*WHAT THIS TASK INVOLVES*
Nothing in the records may be left out or altered; reproduce them all exactly.

*PROVIDED RECORDS*
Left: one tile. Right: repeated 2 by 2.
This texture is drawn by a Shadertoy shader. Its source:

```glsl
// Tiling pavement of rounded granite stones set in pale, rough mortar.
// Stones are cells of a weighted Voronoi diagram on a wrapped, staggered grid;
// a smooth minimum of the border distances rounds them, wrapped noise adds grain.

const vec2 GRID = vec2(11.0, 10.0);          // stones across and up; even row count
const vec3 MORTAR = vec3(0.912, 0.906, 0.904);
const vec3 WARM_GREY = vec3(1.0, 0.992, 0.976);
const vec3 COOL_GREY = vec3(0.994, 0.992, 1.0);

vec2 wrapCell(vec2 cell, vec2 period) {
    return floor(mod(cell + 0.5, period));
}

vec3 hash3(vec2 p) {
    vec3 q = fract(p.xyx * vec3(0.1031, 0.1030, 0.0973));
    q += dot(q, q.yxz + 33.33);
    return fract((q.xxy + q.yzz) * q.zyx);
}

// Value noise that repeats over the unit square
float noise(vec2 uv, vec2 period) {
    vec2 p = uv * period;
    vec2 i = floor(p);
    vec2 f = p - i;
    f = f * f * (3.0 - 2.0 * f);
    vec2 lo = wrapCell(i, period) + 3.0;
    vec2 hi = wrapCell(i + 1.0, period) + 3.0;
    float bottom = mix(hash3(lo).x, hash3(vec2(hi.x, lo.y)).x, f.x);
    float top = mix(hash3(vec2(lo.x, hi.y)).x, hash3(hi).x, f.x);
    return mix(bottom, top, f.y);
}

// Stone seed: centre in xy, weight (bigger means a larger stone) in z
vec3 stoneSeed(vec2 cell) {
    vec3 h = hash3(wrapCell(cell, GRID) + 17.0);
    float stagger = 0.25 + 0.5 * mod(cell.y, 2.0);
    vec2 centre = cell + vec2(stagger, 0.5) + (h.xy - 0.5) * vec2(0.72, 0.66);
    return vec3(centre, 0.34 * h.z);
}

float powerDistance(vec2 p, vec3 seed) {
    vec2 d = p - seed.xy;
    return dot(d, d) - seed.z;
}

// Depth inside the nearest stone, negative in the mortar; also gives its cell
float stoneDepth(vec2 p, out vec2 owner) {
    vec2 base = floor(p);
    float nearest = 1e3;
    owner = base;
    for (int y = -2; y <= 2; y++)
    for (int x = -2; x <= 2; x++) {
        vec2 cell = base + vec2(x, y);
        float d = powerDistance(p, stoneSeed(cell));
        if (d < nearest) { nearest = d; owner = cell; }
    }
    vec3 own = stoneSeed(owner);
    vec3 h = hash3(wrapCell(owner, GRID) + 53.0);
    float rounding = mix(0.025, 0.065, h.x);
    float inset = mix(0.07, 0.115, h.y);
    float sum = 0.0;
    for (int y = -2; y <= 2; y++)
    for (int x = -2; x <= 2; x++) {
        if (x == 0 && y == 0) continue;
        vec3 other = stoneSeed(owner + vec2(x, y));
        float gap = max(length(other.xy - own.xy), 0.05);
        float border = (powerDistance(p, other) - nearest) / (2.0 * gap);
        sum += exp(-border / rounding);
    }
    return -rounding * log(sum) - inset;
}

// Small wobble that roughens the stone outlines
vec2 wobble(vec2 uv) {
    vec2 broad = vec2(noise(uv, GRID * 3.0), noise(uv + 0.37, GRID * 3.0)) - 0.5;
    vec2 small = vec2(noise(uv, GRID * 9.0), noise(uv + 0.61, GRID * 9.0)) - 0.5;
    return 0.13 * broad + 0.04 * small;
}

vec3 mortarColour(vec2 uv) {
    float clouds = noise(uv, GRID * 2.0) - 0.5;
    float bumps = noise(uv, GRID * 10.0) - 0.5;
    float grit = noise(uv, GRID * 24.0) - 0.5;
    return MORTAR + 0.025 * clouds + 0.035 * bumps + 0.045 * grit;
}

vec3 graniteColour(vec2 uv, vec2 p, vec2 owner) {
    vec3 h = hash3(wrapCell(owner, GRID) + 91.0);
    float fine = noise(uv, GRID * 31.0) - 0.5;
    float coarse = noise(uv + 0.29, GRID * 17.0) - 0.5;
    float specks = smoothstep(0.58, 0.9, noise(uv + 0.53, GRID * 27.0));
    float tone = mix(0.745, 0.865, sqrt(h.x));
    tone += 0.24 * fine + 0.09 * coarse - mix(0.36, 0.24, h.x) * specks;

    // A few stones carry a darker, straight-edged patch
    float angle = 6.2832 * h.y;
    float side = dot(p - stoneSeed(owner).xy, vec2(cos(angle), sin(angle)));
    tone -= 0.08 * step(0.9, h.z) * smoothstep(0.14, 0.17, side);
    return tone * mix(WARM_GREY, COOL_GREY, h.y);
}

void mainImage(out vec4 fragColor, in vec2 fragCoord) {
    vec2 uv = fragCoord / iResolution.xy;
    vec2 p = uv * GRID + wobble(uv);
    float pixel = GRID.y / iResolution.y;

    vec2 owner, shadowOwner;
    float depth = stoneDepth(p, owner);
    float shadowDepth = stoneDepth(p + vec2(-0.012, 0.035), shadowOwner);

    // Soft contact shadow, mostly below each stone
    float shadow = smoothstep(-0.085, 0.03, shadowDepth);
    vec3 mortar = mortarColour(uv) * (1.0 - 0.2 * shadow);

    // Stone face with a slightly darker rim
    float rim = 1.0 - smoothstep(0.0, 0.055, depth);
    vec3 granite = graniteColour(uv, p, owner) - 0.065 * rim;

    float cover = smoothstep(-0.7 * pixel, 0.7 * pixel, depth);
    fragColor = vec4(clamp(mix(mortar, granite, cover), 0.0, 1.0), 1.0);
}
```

*ANSWER TO THE EXERCISE*
Left: one tile. Right: repeated 2 by 2.
This texture is drawn by a Shadertoy shader. Its source:

```glsl
// Tiling pavement of rounded granite stones set in pale, rough mortar.
// Stones are cells of a weighted Voronoi diagram on a wrapped, staggered grid;
// a smooth minimum of the border distances rounds them, wrapped noise adds grain.

const vec2 GRID = vec2(11.0, 10.0);          // stones across and up; even row count
const vec3 MORTAR = vec3(0.912, 0.906, 0.904);
const vec3 WARM_GREY = vec3(1.0, 0.992, 0.976);
const vec3 COOL_GREY = vec3(0.994, 0.992, 1.0);

vec2 wrapCell(vec2 cell, vec2 period) {
    return floor(mod(cell + 0.5, period));
}

vec3 hash3(vec2 p) {
    vec3 q = fract(p.xyx * vec3(0.1031, 0.1030, 0.0973));
    q += dot(q, q.yxz + 33.33);
    return fract((q.xxy + q.yzz) * q.zyx);
}

// Value noise that repeats over the unit square
float noise(vec2 uv, vec2 period) {
    vec2 p = uv * period;
    vec2 i = floor(p);
    vec2 f = p - i;
    f = f * f * (3.0 - 2.0 * f);
    vec2 lo = wrapCell(i, period) + 3.0;
    vec2 hi = wrapCell(i + 1.0, period) + 3.0;
    float bottom = mix(hash3(lo).x, hash3(vec2(hi.x, lo.y)).x, f.x);
    float top = mix(hash3(vec2(lo.x, hi.y)).x, hash3(hi).x, f.x);
    return mix(bottom, top, f.y);
}

// Stone seed: centre in xy, weight (bigger means a larger stone) in z
vec3 stoneSeed(vec2 cell) {
    vec3 h = hash3(wrapCell(cell, GRID) + 17.0);
    float stagger = 0.25 + 0.5 * mod(cell.y, 2.0);
    vec2 centre = cell + vec2(stagger, 0.5) + (h.xy - 0.5) * vec2(0.72, 0.66);
    return vec3(centre, 0.34 * h.z);
}

float powerDistance(vec2 p, vec3 seed) {
    vec2 d = p - seed.xy;
    return dot(d, d) - seed.z;
}

// Depth inside the nearest stone, negative in the mortar; also gives its cell
float stoneDepth(vec2 p, out vec2 owner) {
    vec2 base = floor(p);
    float nearest = 1e3;
    owner = base;
    for (int y = -2; y <= 2; y++)
    for (int x = -2; x <= 2; x++) {
        vec2 cell = base + vec2(x, y);
        float d = powerDistance(p, stoneSeed(cell));
        if (d < nearest) { nearest = d; owner = cell; }
    }
    vec3 own = stoneSeed(owner);
    vec3 h = hash3(wrapCell(owner, GRID) + 53.0);
    float rounding = mix(0.025, 0.065, h.x);
    float inset = mix(0.07, 0.115, h.y);
    float sum = 0.0;
    for (int y = -2; y <= 2; y++)
    for (int x = -2; x <= 2; x++) {
        if (x == 0 && y == 0) continue;
        vec3 other = stoneSeed(owner + vec2(x, y));
        float gap = max(length(other.xy - own.xy), 0.05);
        float border = (powerDistance(p, other) - nearest) / (2.0 * gap);
        sum += exp(-border / rounding);
    }
    return -rounding * log(sum) - inset;
}

// Small wobble that roughens the stone outlines
vec2 wobble(vec2 uv) {
    vec2 broad = vec2(noise(uv, GRID * 3.0), noise(uv + 0.37, GRID * 3.0)) - 0.5;
    vec2 small = vec2(noise(uv, GRID * 9.0), noise(uv + 0.61, GRID * 9.0)) - 0.5;
    return 0.13 * broad + 0.04 * small;
}

vec3 mortarColour(vec2 uv) {
    float clouds = noise(uv, GRID * 2.0) - 0.5;
    float bumps = noise(uv, GRID * 10.0) - 0.5;
    float grit = noise(uv, GRID * 24.0) - 0.5;
    return MORTAR + 0.025 * clouds + 0.035 * bumps + 0.045 * grit;
}

vec3 graniteColour(vec2 uv, vec2 p, vec2 owner) {
    vec3 h = hash3(wrapCell(owner, GRID) + 91.0);
    float fine = noise(uv, GRID * 31.0) - 0.5;
    float coarse = noise(uv + 0.29, GRID * 17.0) - 0.5;
    float specks = smoothstep(0.58, 0.9, noise(uv + 0.53, GRID * 27.0));
    float tone = mix(0.745, 0.865, sqrt(h.x));
    tone += 0.24 * fine + 0.09 * coarse - mix(0.36, 0.24, h.x) * specks;

    // A few stones carry a darker, straight-edged patch
    float angle = 6.2832 * h.y;
    float side = dot(p - stoneSeed(owner).xy, vec2(cos(angle), sin(angle)));
    tone -= 0.08 * step(0.9, h.z) * smoothstep(0.14, 0.17, side);
    return tone * mix(WARM_GREY, COOL_GREY, h.y);
}

void mainImage(out vec4 fragColor, in vec2 fragCoord) {
    vec2 uv = fragCoord / iResolution.xy;
    vec2 p = uv * GRID + wobble(uv);
    float pixel = GRID.y / iResolution.y;

    vec2 owner, shadowOwner;
    float depth = stoneDepth(p, owner);
    float shadowDepth = stoneDepth(p + vec2(-0.012, 0.035), shadowOwner);

    // Soft contact shadow, mostly below each stone
    float shadow = smoothstep(-0.085, 0.03, shadowDepth);
    vec3 mortar = mortarColour(uv) * (1.0 - 0.2 * shadow);

    // Stone face with a slightly darker rim
    float rim = 1.0 - smoothstep(0.0, 0.055, depth);
    vec3 granite = graniteColour(uv, p, owner) - 0.065 * rim;

    float cover = smoothstep(-0.7 * pixel, 0.7 * pixel, depth);
    fragColor = vec4(clamp(mix(mortar, granite, cover), 0.0, 1.0), 1.0);
}
```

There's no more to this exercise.